Inquirers: They develop their natural curiosity. They acquire the skills necessary to conduct inquiry and research and show independence in learning. They actively enjoy learning and this love of learning will be sustained throughout their lives.
Knowledgeable: They explore concepts, ideas and issues that have local and global significance. In so doing, they acquire in-depth knowledge and develop understanding across a broad and balanced range of disciplines.
Thinkers: They exercise initiative in applying thinking skills critically and creatively to recognize and approach complex problems, and make reasoned, ethical decisions.
Communicators: They understand and express ideas and information confidently and creatively in more than one language and in a variety of modes of communication. They work effectively and willingly in collaboration with others.
Principled: They act with integrity and honesty, with a strong sense of fairness, justice and respect for the dignity of the individual, groups and communities.
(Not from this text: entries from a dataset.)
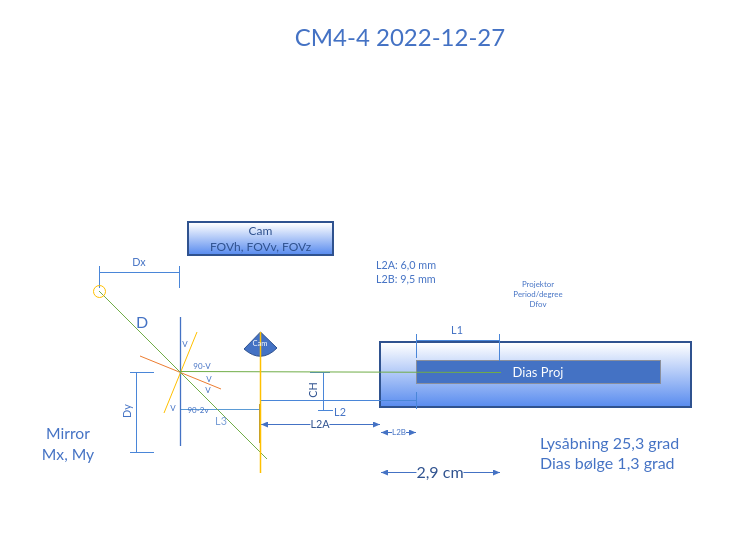
<!DOCTYPE html>
<html lang="da">
<head>
<meta charset="utf-8">
<title>CM4-4 2022-12-27</title>
<style>
:root {
  --blue: #4472c4;
  --navy: #2f528f;
  --line: #4a86d8;
  --green: #70ad47;
  --gold: #ffc000;
  --orange: #ed7d31;
  --paper: #fff;
}
* { box-sizing: border-box; margin: 0; }
body { width: 742px; height: 540px; overflow: hidden; background: var(--paper); }
.diagram { position: relative; width: 742px; height: 540px; overflow: hidden; font-family: Lato, "Open Sans", sans-serif; color: var(--blue); }
.lines { position: absolute; inset: 0; }
.title { position: absolute; left: 400px; top: 37px; transform: translate(-50%, -50%); font-size: 24px; font-weight: 400; line-height: 1; white-space: nowrap; }
.box { position: absolute; border: 2px solid var(--navy); background: linear-gradient(#fff, #5b8def); }
.camera-box { left: 187px; top: 221px; width: 147px; height: 35px; display: flex; flex-direction: column; align-items: center; justify-content: center; font-size: 12px; line-height: 16px; color: var(--navy); white-space: nowrap; }
.projector-box { left: 379px; top: 341px; width: 313px; height: 67px; }
.slide { position: absolute; left: 416px; top: 360px; width: 245px; height: 24px; border: 1px solid #8a8f9c; background: var(--blue); }
.label { position: absolute; transform: translate(-50%, -50%); font-size: 10.8px; line-height: 1; white-space: nowrap; text-align: center; }
.large { font-size: 16px; }
.small { font-size: 8px; }
.dark { color: var(--navy); }
.light { color: var(--paper); }
.plate { background: var(--paper); }
.upright { transform: translate(-50%, -50%) rotate(-90deg); }
.note { position: absolute; white-space: nowrap; }
.offsets { left: 376px; top: 258px; font-size: 10.8px; line-height: 14px; }
.projector-note { left: 538px; top: 279px; transform: translateX(-50%); font-size: 7.9px; line-height: 10px; text-align: center; }
.mirror-note { left: 68px; top: 423px; transform: translateX(-50%); font-size: 15.7px; line-height: 21px; text-align: center; }
.angles { left: 540px; top: 433px; font-size: 16px; line-height: 20px; }
</style>
</head>
<body>
<main class="diagram">
  <h1 class="title">CM4-4 2022-12-27</h1>

  <div class="box camera-box"><span>Cam</span><span>FOVh, FOVv, FOVz</span></div>
  <div class="box projector-box"></div>
  <div class="slide"></div>

  <svg class="lines" width="742" height="540" viewBox="0 0 742 540" fill="none" aria-hidden="true">
    <defs>
      <marker id="arrow" viewBox="0 0 7 6" markerWidth="7" markerHeight="6" refX="7" refY="3" orient="auto-start-reverse" markerUnits="userSpaceOnUse">
        <polygon points="0,0 7,3 0,6" fill="#4472c4"/>
      </marker>
    </defs>

    <path id="camera-fan" d="M260.500 332L277 348Q261 364 244 349Z" fill="#4472c4" stroke="#2f528f"/>

    <g id="dimensions" stroke="var(--line)">
      <path d="M99.500 266V288M179.500 266V288M99.500 272.500H179.500"/>
      <path d="M130 372.500H154M130 452.500H154M136.500 372.500V452.500"/>
      <path d="M416.500 334V358M499.500 334V361M416.500 340.500H499.500"/>
      <path d="M310 372.500H330M318 410.500H333M323.500 372.500V410.500"/>
      <path d="M260 400.500H417M416.500 392V409"/>
      <path d="M180 409.500H260" stroke="#5b9bd5"/>
    </g>
    <line x1="180.500" y1="317" x2="180.500" y2="446" stroke="#4472c4" stroke-width="1.300"/>

    <g id="arrows" stroke="#4472c4" marker-start="url(#arrow)">
      <line x1="261" y1="424.500" x2="380" y2="424.500" marker-start="url(#arrow)" marker-end="url(#arrow)"/>
      <line x1="381" y1="432.500" x2="416" y2="432.500" marker-start="url(#arrow)" marker-end="url(#arrow)"/>
      <line x1="381" y1="472.500" x2="500" y2="472.500" marker-start="url(#arrow)" marker-end="url(#arrow)"/>
    </g>

    <g id="rays">
      <line x1="197" y1="332" x2="164" y2="413" stroke="var(--gold)"/>
      <line x1="140" y1="356" x2="221" y2="389" stroke="var(--orange)"/>
      <line x1="99" y1="291" x2="267" y2="459" stroke="var(--green)"/>
      <line x1="180" y1="371.500" x2="501" y2="372.500" stroke="var(--green)"/>
      <line x1="260.500" y1="332" x2="260.500" y2="473" stroke="var(--gold)" stroke-width="1.500"/>
      <line x1="259.500" y1="404" x2="259.500" y2="443" stroke="#c9a227"/>
      <circle cx="99.500" cy="291.500" r="6" stroke="var(--gold)"/>
    </g>
  </svg>

  <span class="label" style="left:139px;top:262px">Dx</span>
  <span class="label large" style="left:142px;top:322px">D</span>
  <span class="label upright" style="left:127px;top:411px">Dy</span>
  <span class="label small" style="left:185px;top:344px">V</span>
  <span class="label small" style="left:202px;top:366px">90-V</span>
  <span class="label small" style="left:209px;top:379px">V</span>
  <span class="label small" style="left:208px;top:390px">V</span>
  <span class="label small" style="left:173px;top:408px">V</span>
  <span class="label small" style="left:198px;top:410px">90-2v</span>
  <span class="label" style="left:221px;top:421px;color:#7a9fd6">L3</span>
  <span class="label light" style="left:260px;top:344px;font-size:7.500px">Cam</span>
  <span class="label upright dark" style="left:313px;top:390px">CH</span>
  <span class="label" style="left:340px;top:412px">L2</span>
  <span class="label plate dark" style="left:320px;top:424px">L2A</span>
  <span class="label small plate" style="left:399px;top:432px">L2B</span>
  <span class="label" style="left:457px;top:330px">L1</span>
  <span class="label light" style="left:538px;top:372px;font-size:13px">Dias Proj</span>
  <span class="label large plate dark" style="left:440px;top:472px">2,9 cm</span>

  <p class="note offsets">L2A: 6,0 mm<br>L2B: 9,5 mm</p>
  <p class="note projector-note">Projektor<br>Period/degree<br>Dfov</p>
  <p class="note mirror-note">Mirror<br>Mx, My</p>
  <p class="note angles">Lysåbning 25,3 grad<br>Dias bølge 1,3 grad</p>
</main>
</body>
</html>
They take responsibility for their own actions and the consequences that accompany them.
Open-minded: They understand and appreciate their own cultures and personal histories, and are open to the perspectives, values and traditions of other individuals and communities. They are accustomed to seeking and evaluating a range of points of view, and are willing to grow from the experience.
Caring: They show empathy, compassion and respect towards the needs and feelings of others. They have a personal commitment to service, and act to make a positive difference to the lives of others and to the environment.
Risk-takers/Courageous: They approach unfamiliar situations and uncertainty with courage and forethought, and have the independence of spirit to explore new roles, ideas and strategies. They are brave and articulate in defending their beliefs.
Balanced: They understand the importance of intellectual, physical and emotional balance to achieve personal well being for themselves and others.
Reflective: They give thoughtful consideration to their own learning and experience. They are able to assess and understand their strengths and limitations in order to support their learning and personal development.
The IB Learner Profile will be taught to students across subjects and classes. We hope that you will take active part at home to talk to students about the IB Learner Profile described above and how these attributes help them become better citizens of the community.
Part of being an IB school is being part of a global community. Students will look at global issues and topics. Our World's Fair and other school-wide events will support our students' international awareness.